Taoiseach makes first general election campaign pitch in New Year video
Varadkar and Coveney promise ‘record high’ employment and 11,000 social housing units
Taoiseach Leo Varadkar promised to help deliver 50,000 new jobs and 25,000 new homes in the State this year. File photograph: Cyril Byrne/The Irish Times
Taoiseach Leo Varadkar has made a first general election campaign pitch by promising to help deliver 50,000 new jobs and provide 25,000 new homes in the State this year.
In a New Year video, Mr Varadkar and Tánaiste Simon Coveney list Fine Gael priorities for the coming year.
Mr Varadkar says he will steer Ireland through the next phase of Brexit by helping to secure a trade deal between the European Union and the UK; he also vows to give Irish businesses and farmers access to the British market; and promises to “achieve a new record high when it comes to employment”.

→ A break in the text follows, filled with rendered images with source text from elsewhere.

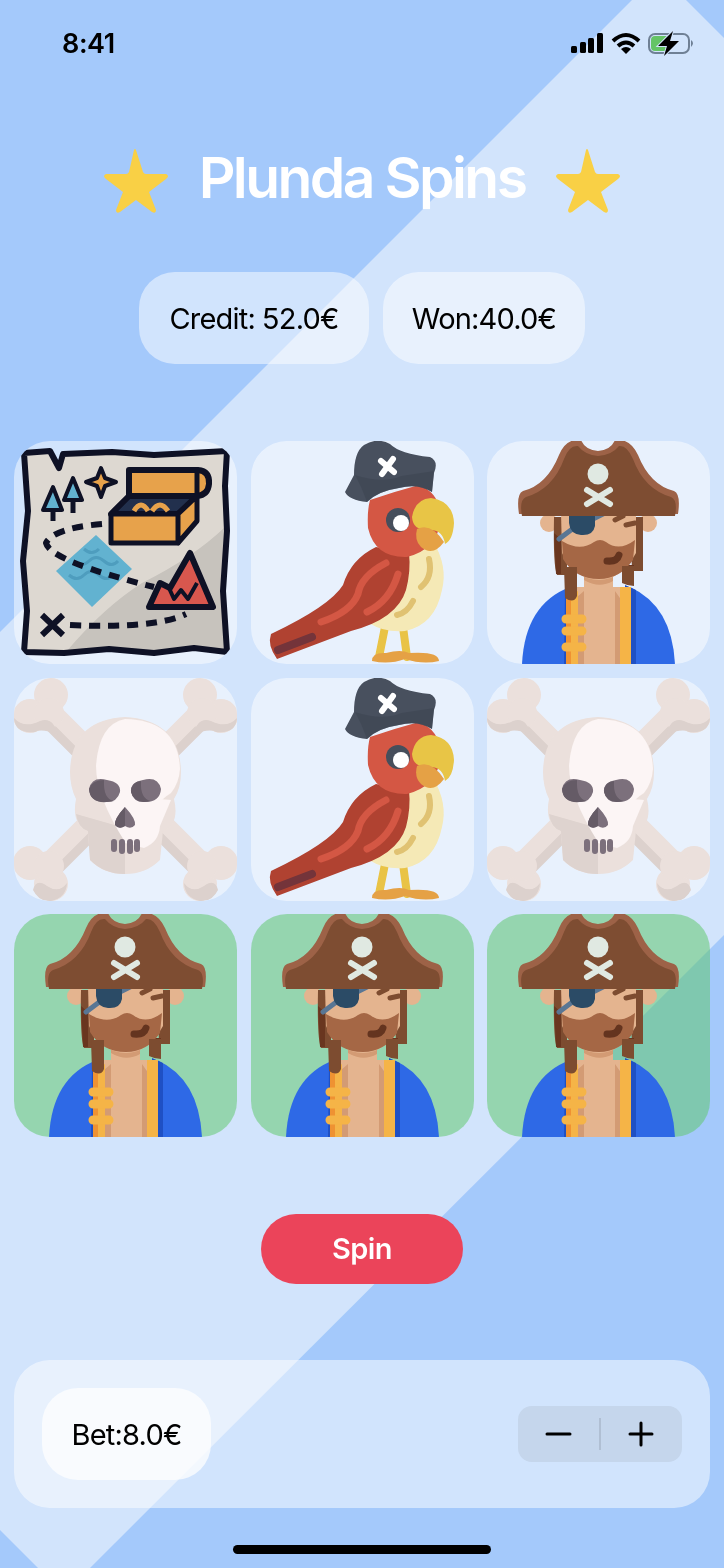
<!DOCTYPE html>
<html lang="en">
<head>
<meta charset="utf-8">
<title>Plunda Spins</title>
<style>
:root {
  --sky: #a4c9fb;
  --band: #d2e4fc;
  --glass: rgba(255,255,255,.5);
  --win: rgba(94,199,106,.52);
  --spin: #eb445a;
  --star: #f9d045;
  --ink: #000;
}
* { box-sizing: border-box; margin: 0; }
html, body { width: 724px; height: 1568px; overflow: hidden; }
body { position: relative; background: var(--sky); color: var(--ink); font: 400 29px Inter, Roboto, sans-serif; letter-spacing: -.8px; }
svg { display: block; }
.backdrop, .defs { position: absolute; left: 0; top: 0; }
.status-time { position: absolute; left: 62px; top: 27px; font-size: 27px; line-height: 34px; font-weight: 600; letter-spacing: -.4px; }
.status-icons { position: absolute; left: 568px; top: 28px; }
.title { position: absolute; left: 102px; top: 140px; width: 520px; height: 76px; display: flex; align-items: center; justify-content: space-between; }
h1 { width: 314px; color: #fff; font-size: 57px; line-height: 76px; font-weight: 600; letter-spacing: -2.6px; white-space: nowrap; display: flex; justify-content: center; }
.title svg { margin-top: 6px; }
.score { position: absolute; left: 139px; top: 272px; display: flex; gap: 14px; }
.pill { height: 92px; border-radius: 36px; background: var(--glass); display: flex; align-items: center; justify-content: center; white-space: nowrap; }
.credit { width: 230px; }
.won { width: 202px; }
.reels { position: absolute; left: 14px; top: 441px; display: grid; grid-template-columns: repeat(3, 223px); grid-template-rows: repeat(3, 223px); gap: 13.5px; }
.cell { border-radius: 36px; overflow: hidden; background: var(--glass); }
.cell.win { background: var(--win); }
.spin { position: absolute; left: 261px; top: 1214px; width: 202px; height: 70px; border-radius: 35px; background: var(--spin); color: #fff; font-weight: 600; font-size: 29px; line-height: 70px; text-align: center; text-decoration: none; letter-spacing: -.6px; }
.bet-bar { position: absolute; left: 14px; top: 1360px; width: 696px; height: 148px; padding: 0 28px; border-radius: 36px; background: var(--glass); display: flex; align-items: center; justify-content: space-between; }
.bet { width: 169px; background: rgba(255,255,255,.75); }
.stepper { width: 164px; height: 56px; border-radius: 14px; background: #c5d6ec; }
.home { position: absolute; left: 233px; top: 1545px; width: 258px; height: 9px; border-radius: 5px; background: var(--ink); }
</style>
</head>
<body>
<svg class="backdrop" width="724" height="1568" aria-hidden="true">
  <polygon fill="#d2e4fc" points="0,632 632,0 686,0 724,38 724,935 90,1568 38,1568 0,1530"/>
</svg>

<svg class="defs" width="0" height="0" aria-hidden="true">
  <defs>
    <path id="star" d="M34 3 41 25Q42 27 44 27H64Q68 29 64 32L47 45 54 63Q54 67 50 65L34 53 18 65Q14 67 14 63L21 45 4 32Q0 29 4 27H24Q26 27 27 25L32 3Q33 1 34 3Z"/>

    <g id="map" stroke-linejoin="round">
      <path id="parchment" d="M10 12 36 10 45 27 49 13 98 11 140 14 213 10 211 45 213 90 209 150 213 211 180 207 140 212 95 208 50 212 10 211 13 170 9 120 14 70Z" fill="#ddd8d1"/>
      <path d="M211 86Q180 116 128 142 90 166 52 211L95 208 140 212 180 207 213 211 209 150Z" fill="#c7c3bd"/>
      <path d="M82 94 118 128 78 166 42 130Z" fill="#62b2d0"/>
      <path d="M60 120q8 7 15 0t15 0 14 0M55 134q8 7 15 0t15 0 14 0M70 108q8 7 15 0" fill="none" stroke="#4e9dbe" stroke-width="3"/>
      <g fill="none" stroke="#0e1125" stroke-width="6">
        <path d="M10 12 36 10 45 27 49 13 98 11 140 14 213 10 211 45 213 90 209 150 213 211 180 207 140 212 95 208 50 212 10 211 13 170 9 120 14 70Z"/>
        <path d="M88 83Q40 87 32 102 36 120 140 146M56 184Q140 188 172 173" stroke-dasharray="11 8"/>
        <path d="M28 174 49 194M49 174 28 194"/>
        <path d="M39 68V80M59 60V72" stroke-width="5"/>
        <g stroke-width="4">
          <path d="M59 37 68 59H50ZM39 46 48 69H29Z" fill="#62b2d0"/>
          <path d="M87 27 91 37 102 41 91 45 87 56 83 45 72 41 83 37Z" fill="#e7a24b"/>
        </g>
        <path d="M115 29H184Q196 30 195 43 194 54 183 55H115Z" fill="#e7a24b"/>
        <path d="M183 29V55" stroke-width="5"/>
        <path d="M115 55H183L164 73H97Z" fill="#22304d"/>
        <path d="M97 73H164V102H97ZM164 73 183 55V80L164 102Z" fill="#e7a24b" stroke-width="5"/>
        <path d="M120 70q7-12 14 0m4 0q8-12 16 0" stroke="#e7a24b" stroke-width="5"/>
        <path d="M135 166 146 142 156 147 176 112 199 166Z" fill="#d8574e"/>
        <path d="M155 147 160 158 167 149 174 158 183 142" stroke-width="4"/>
      </g>
    </g>

    <g id="parrot" stroke-linecap="round" fill="none">
      <path d="M134 186 128 216M152 186 156 216" stroke="#e9c346" stroke-width="8"/>
      <path d="M121 220Q121 211 135 212 150 208 158 212 188 210 188 220 172 224 154 218 138 224 121 220Z" fill="#e5a145"/>
      <path d="M182 100Q197 125 191 149 184 184 154 190 134 192 118 182L152 108Z" fill="#f5e9b6"/>
      <path d="M178 118Q182 136 170 146M162 160Q156 172 146 174" stroke="#e0c272" stroke-width="6"/>
      <path d="M125 106Q100 118 92 144 79 165 20 193 16 204 26 218L100 190Q146 178 155 149 160 130 158 112Z" fill="#b04231"/>
      <path d="M135 122Q110 135 107 153 100 171 70 181M147 133Q139 160 116 171" stroke="#d45744" stroke-width="7"/>
      <path d="M27 209 61 196" stroke="#74343a" stroke-width="8"/>
      <path d="M119 59Q142 51 168 44 191 53 189 80 187 108 156 116 124 117 117 87 116 70 119 59Z" fill="#d45744"/>
      <path d="M161 76Q164 58 180 57 202 60 203 82 202 99 194 103 192 90 181 89 162 91 161 76Z" fill="#e8c546"/>
      <path d="M166 88Q180 81 193 101 182 116 170 106 163 99 166 88Z" fill="#e5a145"/>
      <circle cx="147" cy="79" r="12" fill="#464e5b"/>
      <circle cx="150" cy="82" r="8" fill="#fff"/>
      <path d="M94 51 103 34Q103 11 113 4 126-4 139 3 149 13 179 16 188 20 183 32L181 51Q167 42 148 47 127 50 116 61 98 59 94 51Z" fill="#48505e"/>
      <path d="M104 34Q132 43 150 35L183 30 181 51Q166 42 148 47 127 50 116 61L110 46Z" fill="#3c4450" opacity=".55"/>
      <path d="M130 20 143 31M142 18 131 33" stroke="#fff" stroke-width="6"/>
    </g>

    <g id="pirate" stroke-linecap="round">
      <path d="M35 223Q38 163 83 146H143Q185 165 188 223Z" fill="#2e69e6"/>
      <path d="M78 148 86 144V223H77ZM138 144 149 149V223H138Z" fill="#1f50c4"/>
      <path d="M80 146H142V223H80Z" fill="#e4b48f"/>
      <path d="M97 128H126V150L134 160V223H90V158L97 150Z" fill="#e4b48f"/>
      <path d="M97 130Q112 145 126 130V140Q112 148 97 139ZM128 150 135 160V223H128ZM90 156 97 150V223H90Z" fill="#d39b74"/>
      <path d="M79 157 91 150V223H79ZM133 146 144 146V223H133Z" fill="#f5b447"/>
      <path d="M79 157H84V223H79Z" fill="#ef9232"/>
      <path d="M79 178H95M79 206H95M79 190H95" stroke="#f5b447" stroke-width="9"/>
      <circle cx="62" cy="82" r="9" fill="#e4b48f"/><circle cx="161" cy="82" r="9" fill="#e4b48f"/>
      <path d="M67 76H80V134H70Q66 125 67 76ZM143 76H156V130H145Z" fill="#7d4c30"/>
      <path d="M67 92 74 98V133H69ZM134 124H147V142H139Z" fill="#69361f"/>
      <path d="M74 71H149V112Q134 139 112 139 89 139 75 112Z" fill="#e4b48f"/>
      <path d="M75 100Q93 111 107 101 113 97 119 101 132 111 148 99L146 119Q133 138 112 138 88 138 76 118Z" fill="#a56745"/>
      <path d="M120 120Q130 121 132 114" stroke="#64341f" stroke-width="7" fill="none"/>
      <path d="M77 126H90V155Q87 163 78 157ZM135 125H147V145Q141 145 135 142Z" fill="#7d4c30"/>
      <path d="M72 98 88 86M106 78 122 70" stroke="#597694" stroke-width="5"/>
      <path d="M82 74H108V85Q106 95 94 94 83 93 82 82Z" fill="#2b4b66"/>
      <path d="M128 79 136 75M139 84 148 82" stroke="#7d4c30" stroke-width="5"/>
      <path id="hat" d="M32 73Q29 53 36 50 60 44 72 14 79-3 94-1 98 9 111 10 124 9 128-1 143-3 151 14 163 44 187 50 194 53 191 73Z" fill="#9d6247"/>
      <path d="M35 75Q32 59 39 56 66 48 77 18 82 4 91 5 98 14 111 15 125 14 132 5 140 4 146 18 157 48 184 56 191 59 188 75Z" fill="#7e4d32"/>
      <circle cx="111" cy="33" r="10.5" fill="#e0e9e2"/>
      <path d="M100 49 123 63M123 49 100 63" stroke="#e0e9e2" stroke-width="6"/>
    </g>

    <g id="bone">
      <path d="M36 36 187 187" stroke="#ebe0dc" stroke-width="25"/>
      <path d="M32 45 178 191" stroke="#dcd1cd" stroke-width="9"/>
      <g fill="#ebe0dc">
        <circle cx="37" cy="17" r="17"/><circle cx="16" cy="38" r="17"/><circle cx="35" cy="35" r="15"/>
        <circle cx="186" cy="206" r="17"/><circle cx="207" cy="185" r="17"/><circle cx="188" cy="188" r="15"/>
      </g>
      <path d="M0 40Q10 51 26 43 39 38 44 57 28 50 21 54 1 56 0 40ZM170 205Q178 216 190 208 201 200 204 212 198 224 186 223 171 220 170 205Z" fill="#dcd1cd"/>
    </g>
    <g id="skull">
      <use href="#bone"/>
      <use href="#bone" transform="matrix(-1 0 0 1 223 0)"/>
      <path d="M111 39Q166 42 167 94 167 110 160 121 166 146 149 153L146 182Q132 196 111 196 89 196 76 182L74 153Q57 146 62 121 56 109 56 94 57 42 111 39Z" fill="#ebe0dc"/>
      <path d="M62 136Q64 150 74 153L76 182Q90 196 111 196V150Z" fill="#ded3cf"/>
      <path d="M111 41Q164 42 166 91 165 105 157 115 138 126 128 160L111 164Q82 118 82 88 85 46 111 41Z" fill="#fcf5f5"/>
      <path d="M111 118V165L130 170Q145 164 146 148L157 122Z" fill="#fcf5f5"/>
      <path d="M75 111Q78 98 93 102 107 104 106 114 103 125 91 124 76 124 75 111ZM147 111Q144 98 129 102 116 104 117 114 120 125 131 124 146 124 147 111Z" fill="#7c707c"/>
      <path d="M75 111Q78 102 90 102 89 121 100 123 76 128 75 111ZM117 114Q117 104 127 103 126 121 137 123 120 127 117 114Z" fill="#655b66"/>
      <path d="M111 129Q122 141 121 147 117 152 111 148 105 152 101 147 100 141 111 129Z" fill="#7c707c"/>
      <path d="M111 129V148Q105 152 101 147 100 141 111 129Z" fill="#655b66"/>
      <path d="M100 164V171M108 164V173M116 164V173M123 164V171" stroke="#7c707c" stroke-width="6" stroke-linecap="round"/>
    </g>
  </defs>
</svg>

<div class="status-time">8:41</div>
<svg class="status-icons" width="130" height="32" role="img" aria-label="Signal, wireless and charging battery">
  <rect x="3" y="18" width="6" height="7" rx="1.5"/><rect x="12" y="14" width="6" height="11" rx="1.5"/><rect x="20" y="10" width="6" height="15" rx="1.5"/><rect x="29" y="5" width="6" height="20" rx="1.5"/>
  <g fill="none" stroke="#000" stroke-width="4"><path d="M45 13Q58 1 71 13"/><path d="M50 18Q58 11 66 18"/></g>
  <path d="M53 21Q58 17 63 21L58 26Z"/>
  <rect x="81" y="6" width="40" height="19" rx="6" fill="none" stroke="#6f8095" stroke-width="2"/>
  <path d="M123 12Q127 15 123 19Z" fill="#6f8095"/>
  <rect x="83" y="8" width="20" height="15" rx="4" fill="#65c466"/>
  <path d="M105 3 90 18H99L96 28 111 13H102Z" stroke="#d2e4fc" stroke-width="2" paint-order="stroke"/>
</svg>

<header class="title">
  <svg width="68" height="68" fill="#f9d045" aria-hidden="true"><use href="#star"/></svg>
  <h1>Plunda Spins</h1>
  <svg width="68" height="68" fill="#f9d045" aria-hidden="true"><use href="#star"/></svg>
</header>

<section class="score">
  <div class="pill credit">Credit: 52.0€</div>
  <div class="pill won">Won:40.0€</div>
</section>

<main class="reels">
  <div class="cell"><svg width="223" height="223" role="img" aria-label="Treasure map"><use href="#map"/></svg></div>
  <div class="cell"><svg width="223" height="223" role="img" aria-label="Parrot"><use href="#parrot"/></svg></div>
  <div class="cell"><svg width="223" height="223" role="img" aria-label="Pirate"><use href="#pirate"/></svg></div>
  <div class="cell"><svg width="223" height="223" role="img" aria-label="Skull"><use href="#skull"/></svg></div>
  <div class="cell"><svg width="223" height="223" role="img" aria-label="Parrot"><use href="#parrot"/></svg></div>
  <div class="cell"><svg width="223" height="223" role="img" aria-label="Skull"><use href="#skull"/></svg></div>
  <div class="cell win"><svg width="223" height="223" role="img" aria-label="Pirate"><use href="#pirate"/></svg></div>
  <div class="cell win"><svg width="223" height="223" role="img" aria-label="Pirate"><use href="#pirate"/></svg></div>
  <div class="cell win"><svg width="223" height="223" role="img" aria-label="Pirate"><use href="#pirate"/></svg></div>
</main>

<a class="spin" href="#">Spin</a>

<section class="bet-bar">
  <div class="pill bet">Bet:8.0€</div>
  <svg class="stepper" width="164" height="56" role="img" aria-label="Decrease or increase bet">
    <path d="M29 28H52M112 28H134M123 17V39" stroke="#000" stroke-width="3" stroke-linecap="round"/>
    <path d="M82 12V44" stroke="#b0bfd3" stroke-width="2"/>
  </svg>
</section>
<div class="home"></div>
</body>
</html>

“We know that well-paid secure jobs are the best ways to improve living standards, create opportunity, and reduce poverty,” he says.
The Taoiseach also claims the Government will add 11,000 units to the social housing stock. “That’s more new social houses than any other year this century under any other party,” he says.
The Taoiseach’s messages also alludes to climate change, with promises to reduce greenhouse emissions by creating warmer homes, improving air quality and investing in public transport.
The video is the second such broadcast made by the Taoiseach in recent days. On St Stephen’s Day, he described his achievements since assuming office 2½ years ago.
It is one of a number of social media broadcasts and publications recently issued by Fine Gael, suggesting the party is upping the ante ahead of a general election, which is widely expected to take place in the spring.
Minister for Climate Action Richard Bruton has also announced a raft of initiatives on waste, packaging and climate change in recent days.
Climate change and the “green agenda” are expected to be major themes of the election campaign. Fine Gael, in particular, may be vulnerable to rising support for the Green Party in affluent urban areas, after that party’s strong performance in the local and European elections and November’s byelections.